In recent years, the therapeutic approach to mild hypertension has evolved from a stepped care approach to one including varied, initial monotherapies, with the selection of drug based on factors present in an individual patient, followed by combination therapy. The greatest cumulative experience of the value of antihypertensive therapy has been obtained with diuretics. The reduction in risk of cardiovascular disease with successful antihypertensive therapy using conventional agents, including diuretics, is not as great as might have been anticipated by the magnitude of change in blood pressure. This could be due to antecedent cardiovascular injury prior to therapy or to risk factors induced by therapy. The recent introduction of a new generation of drugs with combined diuretic and hypotensive effects that reduce blood pressure without inducing the biochemical changes associated with thiazides, offers an opportunity to evaluate this question. Indapamide is the first of this new generation to be released. Its pharmacologic characteristics show that it has the prerequisites to be considered a first-line drug for use in hypertension. It meets the requirements of a Phase II or second generation drug in that it has similar efficacy, but less short term toxicity than first generation drugs. It has been introduced at a cost that is competitive with thiazides and potassium-sparing combination drugs and is cheaper than many other classes of antihypertensive drugs. The major caution in promoting its use is that its long term effect on morbidity and mortality in hypertensive disease has not yet been evaluated.
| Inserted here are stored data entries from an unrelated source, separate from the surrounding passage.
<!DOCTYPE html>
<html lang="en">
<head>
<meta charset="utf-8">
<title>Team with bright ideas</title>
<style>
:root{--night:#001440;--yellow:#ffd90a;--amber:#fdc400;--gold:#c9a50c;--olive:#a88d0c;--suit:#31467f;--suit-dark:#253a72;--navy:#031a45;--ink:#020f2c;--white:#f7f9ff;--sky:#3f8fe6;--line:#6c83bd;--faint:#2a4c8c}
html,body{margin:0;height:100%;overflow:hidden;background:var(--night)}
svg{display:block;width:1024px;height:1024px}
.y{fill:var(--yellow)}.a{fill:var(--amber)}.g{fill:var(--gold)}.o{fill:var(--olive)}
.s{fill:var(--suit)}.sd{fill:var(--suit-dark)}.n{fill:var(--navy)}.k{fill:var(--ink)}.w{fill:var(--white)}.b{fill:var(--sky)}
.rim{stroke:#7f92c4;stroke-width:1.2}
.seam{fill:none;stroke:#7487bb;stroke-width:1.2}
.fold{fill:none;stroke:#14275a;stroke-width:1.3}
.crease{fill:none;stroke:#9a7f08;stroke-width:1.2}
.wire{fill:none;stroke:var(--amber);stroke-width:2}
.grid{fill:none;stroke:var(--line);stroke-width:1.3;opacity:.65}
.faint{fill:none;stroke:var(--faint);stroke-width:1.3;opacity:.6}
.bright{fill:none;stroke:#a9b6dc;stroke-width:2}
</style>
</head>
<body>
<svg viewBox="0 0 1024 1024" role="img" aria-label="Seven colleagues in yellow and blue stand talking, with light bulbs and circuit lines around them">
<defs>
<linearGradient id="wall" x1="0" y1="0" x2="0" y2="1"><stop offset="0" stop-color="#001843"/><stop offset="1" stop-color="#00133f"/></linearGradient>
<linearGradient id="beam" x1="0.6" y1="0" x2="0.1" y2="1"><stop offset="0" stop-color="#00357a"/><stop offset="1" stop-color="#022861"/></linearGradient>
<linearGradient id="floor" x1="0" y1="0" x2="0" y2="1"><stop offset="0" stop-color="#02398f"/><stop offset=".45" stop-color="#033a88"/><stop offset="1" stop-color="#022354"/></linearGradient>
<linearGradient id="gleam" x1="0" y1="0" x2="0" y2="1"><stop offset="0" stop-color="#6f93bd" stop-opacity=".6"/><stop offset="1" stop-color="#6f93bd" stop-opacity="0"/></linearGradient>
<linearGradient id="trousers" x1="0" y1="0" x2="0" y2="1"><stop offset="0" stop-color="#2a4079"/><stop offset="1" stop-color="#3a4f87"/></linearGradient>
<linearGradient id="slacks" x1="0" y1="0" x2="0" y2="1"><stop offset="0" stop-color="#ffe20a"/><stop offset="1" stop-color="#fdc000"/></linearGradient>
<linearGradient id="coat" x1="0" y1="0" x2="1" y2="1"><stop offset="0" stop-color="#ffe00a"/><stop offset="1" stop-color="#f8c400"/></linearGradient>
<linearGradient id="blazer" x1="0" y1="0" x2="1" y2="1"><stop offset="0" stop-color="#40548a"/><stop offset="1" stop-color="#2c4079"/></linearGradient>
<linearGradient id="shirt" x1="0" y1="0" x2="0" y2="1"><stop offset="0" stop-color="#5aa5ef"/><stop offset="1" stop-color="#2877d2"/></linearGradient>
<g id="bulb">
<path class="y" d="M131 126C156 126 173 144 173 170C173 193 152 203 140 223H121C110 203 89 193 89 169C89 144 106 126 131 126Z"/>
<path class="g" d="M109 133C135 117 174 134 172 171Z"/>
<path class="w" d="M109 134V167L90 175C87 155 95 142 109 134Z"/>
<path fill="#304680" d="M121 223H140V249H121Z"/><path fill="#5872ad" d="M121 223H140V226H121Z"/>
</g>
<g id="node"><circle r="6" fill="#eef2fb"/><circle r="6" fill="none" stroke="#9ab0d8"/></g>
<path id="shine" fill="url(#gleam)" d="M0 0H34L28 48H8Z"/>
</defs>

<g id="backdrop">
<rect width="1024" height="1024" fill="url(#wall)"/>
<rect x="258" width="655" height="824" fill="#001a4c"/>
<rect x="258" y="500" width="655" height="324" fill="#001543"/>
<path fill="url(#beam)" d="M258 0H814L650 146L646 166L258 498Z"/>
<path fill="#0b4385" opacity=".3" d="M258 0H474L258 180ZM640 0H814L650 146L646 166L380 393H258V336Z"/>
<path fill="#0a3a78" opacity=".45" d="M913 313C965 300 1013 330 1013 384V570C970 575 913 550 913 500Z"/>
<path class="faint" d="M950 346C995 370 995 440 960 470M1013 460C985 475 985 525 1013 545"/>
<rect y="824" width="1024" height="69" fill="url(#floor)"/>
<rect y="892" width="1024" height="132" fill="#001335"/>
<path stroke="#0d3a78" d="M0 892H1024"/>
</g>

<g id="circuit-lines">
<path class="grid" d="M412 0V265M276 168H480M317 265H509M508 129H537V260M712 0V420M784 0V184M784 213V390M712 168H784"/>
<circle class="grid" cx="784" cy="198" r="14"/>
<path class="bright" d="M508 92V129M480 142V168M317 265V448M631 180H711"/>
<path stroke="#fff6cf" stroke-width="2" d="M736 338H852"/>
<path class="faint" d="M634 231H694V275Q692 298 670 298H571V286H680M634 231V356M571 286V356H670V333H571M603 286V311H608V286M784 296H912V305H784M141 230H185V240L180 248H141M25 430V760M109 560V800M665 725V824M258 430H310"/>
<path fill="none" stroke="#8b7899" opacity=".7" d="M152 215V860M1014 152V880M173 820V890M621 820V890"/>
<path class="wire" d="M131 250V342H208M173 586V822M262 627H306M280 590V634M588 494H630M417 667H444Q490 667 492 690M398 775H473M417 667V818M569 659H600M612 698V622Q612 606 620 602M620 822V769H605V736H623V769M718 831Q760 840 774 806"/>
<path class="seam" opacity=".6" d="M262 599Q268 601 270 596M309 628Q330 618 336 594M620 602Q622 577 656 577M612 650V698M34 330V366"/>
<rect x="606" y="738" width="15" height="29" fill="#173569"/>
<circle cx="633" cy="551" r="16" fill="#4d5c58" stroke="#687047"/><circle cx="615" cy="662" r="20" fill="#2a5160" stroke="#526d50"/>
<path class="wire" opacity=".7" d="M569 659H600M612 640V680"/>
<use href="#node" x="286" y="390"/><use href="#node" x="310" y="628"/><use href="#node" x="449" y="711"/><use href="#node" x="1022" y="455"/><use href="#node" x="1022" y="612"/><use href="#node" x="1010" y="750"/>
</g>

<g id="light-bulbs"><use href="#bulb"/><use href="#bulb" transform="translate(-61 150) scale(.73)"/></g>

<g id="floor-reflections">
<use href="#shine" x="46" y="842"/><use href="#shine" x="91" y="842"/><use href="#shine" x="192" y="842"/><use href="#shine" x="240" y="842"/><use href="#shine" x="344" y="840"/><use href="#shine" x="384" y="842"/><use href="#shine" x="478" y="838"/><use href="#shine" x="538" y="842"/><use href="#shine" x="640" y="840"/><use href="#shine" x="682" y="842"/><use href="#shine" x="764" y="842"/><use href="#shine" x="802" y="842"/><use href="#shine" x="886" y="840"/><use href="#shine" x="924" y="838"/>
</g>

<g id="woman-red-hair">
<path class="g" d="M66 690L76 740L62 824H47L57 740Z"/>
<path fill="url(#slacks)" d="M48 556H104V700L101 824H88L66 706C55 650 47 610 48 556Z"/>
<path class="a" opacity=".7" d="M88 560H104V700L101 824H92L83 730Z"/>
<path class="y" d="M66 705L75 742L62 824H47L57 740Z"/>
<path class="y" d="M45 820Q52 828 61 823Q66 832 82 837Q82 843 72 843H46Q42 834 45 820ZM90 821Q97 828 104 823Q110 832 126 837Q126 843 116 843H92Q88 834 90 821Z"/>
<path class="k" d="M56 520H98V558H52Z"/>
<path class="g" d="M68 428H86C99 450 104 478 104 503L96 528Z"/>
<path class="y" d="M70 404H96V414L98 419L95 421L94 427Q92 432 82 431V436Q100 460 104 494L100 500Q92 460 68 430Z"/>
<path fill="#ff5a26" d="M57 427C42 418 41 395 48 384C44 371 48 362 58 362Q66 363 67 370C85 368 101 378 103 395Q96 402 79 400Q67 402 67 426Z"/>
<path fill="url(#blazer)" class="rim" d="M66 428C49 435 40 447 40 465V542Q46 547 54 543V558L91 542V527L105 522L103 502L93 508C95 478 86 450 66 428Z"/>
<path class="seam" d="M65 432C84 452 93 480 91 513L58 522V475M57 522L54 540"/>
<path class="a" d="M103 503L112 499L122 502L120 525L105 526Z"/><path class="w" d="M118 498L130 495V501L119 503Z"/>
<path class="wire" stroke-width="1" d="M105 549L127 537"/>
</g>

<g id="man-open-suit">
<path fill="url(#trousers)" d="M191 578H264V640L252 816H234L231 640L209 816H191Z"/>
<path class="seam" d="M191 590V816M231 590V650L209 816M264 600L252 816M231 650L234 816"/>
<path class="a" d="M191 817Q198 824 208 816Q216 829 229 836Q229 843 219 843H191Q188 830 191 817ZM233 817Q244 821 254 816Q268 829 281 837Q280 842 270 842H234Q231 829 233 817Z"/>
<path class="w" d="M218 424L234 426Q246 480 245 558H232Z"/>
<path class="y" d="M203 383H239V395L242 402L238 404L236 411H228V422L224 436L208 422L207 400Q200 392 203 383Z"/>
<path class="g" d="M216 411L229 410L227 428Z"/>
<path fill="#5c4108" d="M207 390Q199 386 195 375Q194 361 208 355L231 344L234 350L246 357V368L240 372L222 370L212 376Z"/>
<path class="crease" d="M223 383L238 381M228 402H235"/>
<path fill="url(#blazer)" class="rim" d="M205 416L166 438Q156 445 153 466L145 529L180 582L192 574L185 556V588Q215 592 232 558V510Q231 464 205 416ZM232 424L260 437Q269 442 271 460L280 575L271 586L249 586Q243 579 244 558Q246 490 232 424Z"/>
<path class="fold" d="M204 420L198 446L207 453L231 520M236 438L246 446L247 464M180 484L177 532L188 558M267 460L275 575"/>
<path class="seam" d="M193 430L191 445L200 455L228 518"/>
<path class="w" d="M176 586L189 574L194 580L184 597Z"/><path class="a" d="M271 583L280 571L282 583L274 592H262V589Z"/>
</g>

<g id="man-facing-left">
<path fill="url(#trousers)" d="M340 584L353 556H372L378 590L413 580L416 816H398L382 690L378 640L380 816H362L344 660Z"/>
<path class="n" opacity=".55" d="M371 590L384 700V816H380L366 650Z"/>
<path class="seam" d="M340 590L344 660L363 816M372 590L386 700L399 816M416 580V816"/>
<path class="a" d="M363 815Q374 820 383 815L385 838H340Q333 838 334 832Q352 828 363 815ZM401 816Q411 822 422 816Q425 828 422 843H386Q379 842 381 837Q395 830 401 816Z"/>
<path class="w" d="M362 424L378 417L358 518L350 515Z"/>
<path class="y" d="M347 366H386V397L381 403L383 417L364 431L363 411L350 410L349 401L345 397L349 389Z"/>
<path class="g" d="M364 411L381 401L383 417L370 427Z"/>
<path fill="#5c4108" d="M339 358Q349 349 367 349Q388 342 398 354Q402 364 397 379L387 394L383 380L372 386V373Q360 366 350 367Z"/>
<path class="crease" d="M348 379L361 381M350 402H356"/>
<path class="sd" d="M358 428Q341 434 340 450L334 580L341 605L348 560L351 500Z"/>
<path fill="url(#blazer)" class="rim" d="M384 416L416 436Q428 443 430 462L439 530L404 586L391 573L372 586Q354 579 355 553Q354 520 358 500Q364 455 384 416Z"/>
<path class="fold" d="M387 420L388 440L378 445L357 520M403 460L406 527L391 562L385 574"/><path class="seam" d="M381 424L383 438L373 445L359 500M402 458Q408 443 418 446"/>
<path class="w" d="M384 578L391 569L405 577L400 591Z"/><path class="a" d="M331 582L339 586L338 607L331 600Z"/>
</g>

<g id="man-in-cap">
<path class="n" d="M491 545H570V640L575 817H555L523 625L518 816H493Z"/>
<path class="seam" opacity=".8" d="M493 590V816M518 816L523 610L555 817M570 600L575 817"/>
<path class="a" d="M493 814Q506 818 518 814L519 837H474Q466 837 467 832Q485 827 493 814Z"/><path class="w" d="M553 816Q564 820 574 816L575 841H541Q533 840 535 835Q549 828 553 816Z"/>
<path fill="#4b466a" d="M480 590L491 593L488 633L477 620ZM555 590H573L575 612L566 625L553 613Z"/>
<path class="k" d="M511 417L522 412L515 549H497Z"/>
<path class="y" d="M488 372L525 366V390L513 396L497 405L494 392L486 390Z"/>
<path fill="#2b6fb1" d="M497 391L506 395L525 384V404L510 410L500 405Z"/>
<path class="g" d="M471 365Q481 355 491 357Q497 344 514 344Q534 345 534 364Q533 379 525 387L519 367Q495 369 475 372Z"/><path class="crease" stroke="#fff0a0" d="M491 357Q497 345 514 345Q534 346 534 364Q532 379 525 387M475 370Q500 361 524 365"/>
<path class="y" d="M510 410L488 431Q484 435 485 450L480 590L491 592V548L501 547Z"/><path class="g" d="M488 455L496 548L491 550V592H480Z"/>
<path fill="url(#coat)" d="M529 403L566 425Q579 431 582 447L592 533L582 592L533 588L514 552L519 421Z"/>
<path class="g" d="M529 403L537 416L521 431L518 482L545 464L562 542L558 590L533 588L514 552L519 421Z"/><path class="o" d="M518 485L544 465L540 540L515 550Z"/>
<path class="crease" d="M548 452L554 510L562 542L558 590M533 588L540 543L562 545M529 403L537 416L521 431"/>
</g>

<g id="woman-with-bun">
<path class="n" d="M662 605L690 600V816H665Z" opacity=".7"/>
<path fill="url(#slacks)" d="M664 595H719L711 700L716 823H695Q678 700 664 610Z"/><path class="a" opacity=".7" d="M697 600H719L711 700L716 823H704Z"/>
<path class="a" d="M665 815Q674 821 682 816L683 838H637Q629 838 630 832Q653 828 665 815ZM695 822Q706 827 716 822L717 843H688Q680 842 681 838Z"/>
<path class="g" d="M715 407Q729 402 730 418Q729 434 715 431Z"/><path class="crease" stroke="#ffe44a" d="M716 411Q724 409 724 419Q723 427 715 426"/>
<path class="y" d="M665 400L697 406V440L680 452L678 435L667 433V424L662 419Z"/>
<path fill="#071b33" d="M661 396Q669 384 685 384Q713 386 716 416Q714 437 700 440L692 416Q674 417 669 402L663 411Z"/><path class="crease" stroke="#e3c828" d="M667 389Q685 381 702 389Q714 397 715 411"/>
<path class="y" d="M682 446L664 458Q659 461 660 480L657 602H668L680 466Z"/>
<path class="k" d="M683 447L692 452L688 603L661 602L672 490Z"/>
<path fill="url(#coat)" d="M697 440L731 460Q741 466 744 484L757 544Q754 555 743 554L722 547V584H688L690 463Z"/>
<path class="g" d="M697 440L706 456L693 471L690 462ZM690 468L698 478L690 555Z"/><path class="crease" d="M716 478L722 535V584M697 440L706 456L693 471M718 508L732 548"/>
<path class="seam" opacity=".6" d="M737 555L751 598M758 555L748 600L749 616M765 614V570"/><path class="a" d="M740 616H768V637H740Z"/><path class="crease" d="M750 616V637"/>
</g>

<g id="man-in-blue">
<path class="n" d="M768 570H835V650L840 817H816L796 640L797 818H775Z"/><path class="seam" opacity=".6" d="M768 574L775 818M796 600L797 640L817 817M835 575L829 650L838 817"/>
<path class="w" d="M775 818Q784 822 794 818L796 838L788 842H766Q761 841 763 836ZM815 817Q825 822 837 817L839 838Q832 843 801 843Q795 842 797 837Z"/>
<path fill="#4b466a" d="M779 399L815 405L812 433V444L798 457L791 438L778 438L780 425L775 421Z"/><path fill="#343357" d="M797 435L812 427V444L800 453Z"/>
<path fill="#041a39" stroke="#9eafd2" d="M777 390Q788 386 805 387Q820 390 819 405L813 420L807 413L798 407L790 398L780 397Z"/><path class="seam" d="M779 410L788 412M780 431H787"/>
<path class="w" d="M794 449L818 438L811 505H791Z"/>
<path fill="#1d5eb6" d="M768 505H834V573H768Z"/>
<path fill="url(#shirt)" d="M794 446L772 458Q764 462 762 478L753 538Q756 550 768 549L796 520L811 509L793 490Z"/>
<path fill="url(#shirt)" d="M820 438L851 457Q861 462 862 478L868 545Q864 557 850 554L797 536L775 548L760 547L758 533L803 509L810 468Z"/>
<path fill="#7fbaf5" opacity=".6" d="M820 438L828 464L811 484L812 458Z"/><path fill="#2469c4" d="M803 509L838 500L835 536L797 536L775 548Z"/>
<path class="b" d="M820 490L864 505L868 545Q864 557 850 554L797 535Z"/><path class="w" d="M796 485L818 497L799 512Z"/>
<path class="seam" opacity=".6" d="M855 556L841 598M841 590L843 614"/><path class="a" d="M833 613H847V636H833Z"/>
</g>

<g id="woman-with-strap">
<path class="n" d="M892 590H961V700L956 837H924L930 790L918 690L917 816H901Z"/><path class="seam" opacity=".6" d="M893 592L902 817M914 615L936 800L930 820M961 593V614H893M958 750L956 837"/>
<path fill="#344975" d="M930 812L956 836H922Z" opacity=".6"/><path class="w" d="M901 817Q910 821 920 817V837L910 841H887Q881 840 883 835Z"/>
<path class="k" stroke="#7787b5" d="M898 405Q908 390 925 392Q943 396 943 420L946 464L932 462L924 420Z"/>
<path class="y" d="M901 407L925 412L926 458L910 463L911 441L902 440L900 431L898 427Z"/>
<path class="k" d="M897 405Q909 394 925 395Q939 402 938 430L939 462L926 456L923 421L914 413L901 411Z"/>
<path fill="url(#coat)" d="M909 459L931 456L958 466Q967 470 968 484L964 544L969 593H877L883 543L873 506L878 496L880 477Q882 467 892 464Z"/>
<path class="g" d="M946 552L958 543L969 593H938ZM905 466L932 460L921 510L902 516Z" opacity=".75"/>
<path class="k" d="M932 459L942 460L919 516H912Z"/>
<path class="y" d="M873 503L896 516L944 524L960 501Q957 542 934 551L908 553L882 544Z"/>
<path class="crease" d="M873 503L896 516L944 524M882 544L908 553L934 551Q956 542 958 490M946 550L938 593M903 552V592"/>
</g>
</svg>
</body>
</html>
In summary, this is a promising new drug that has the potential to replace first generation thiazides in the routine management of hypertension.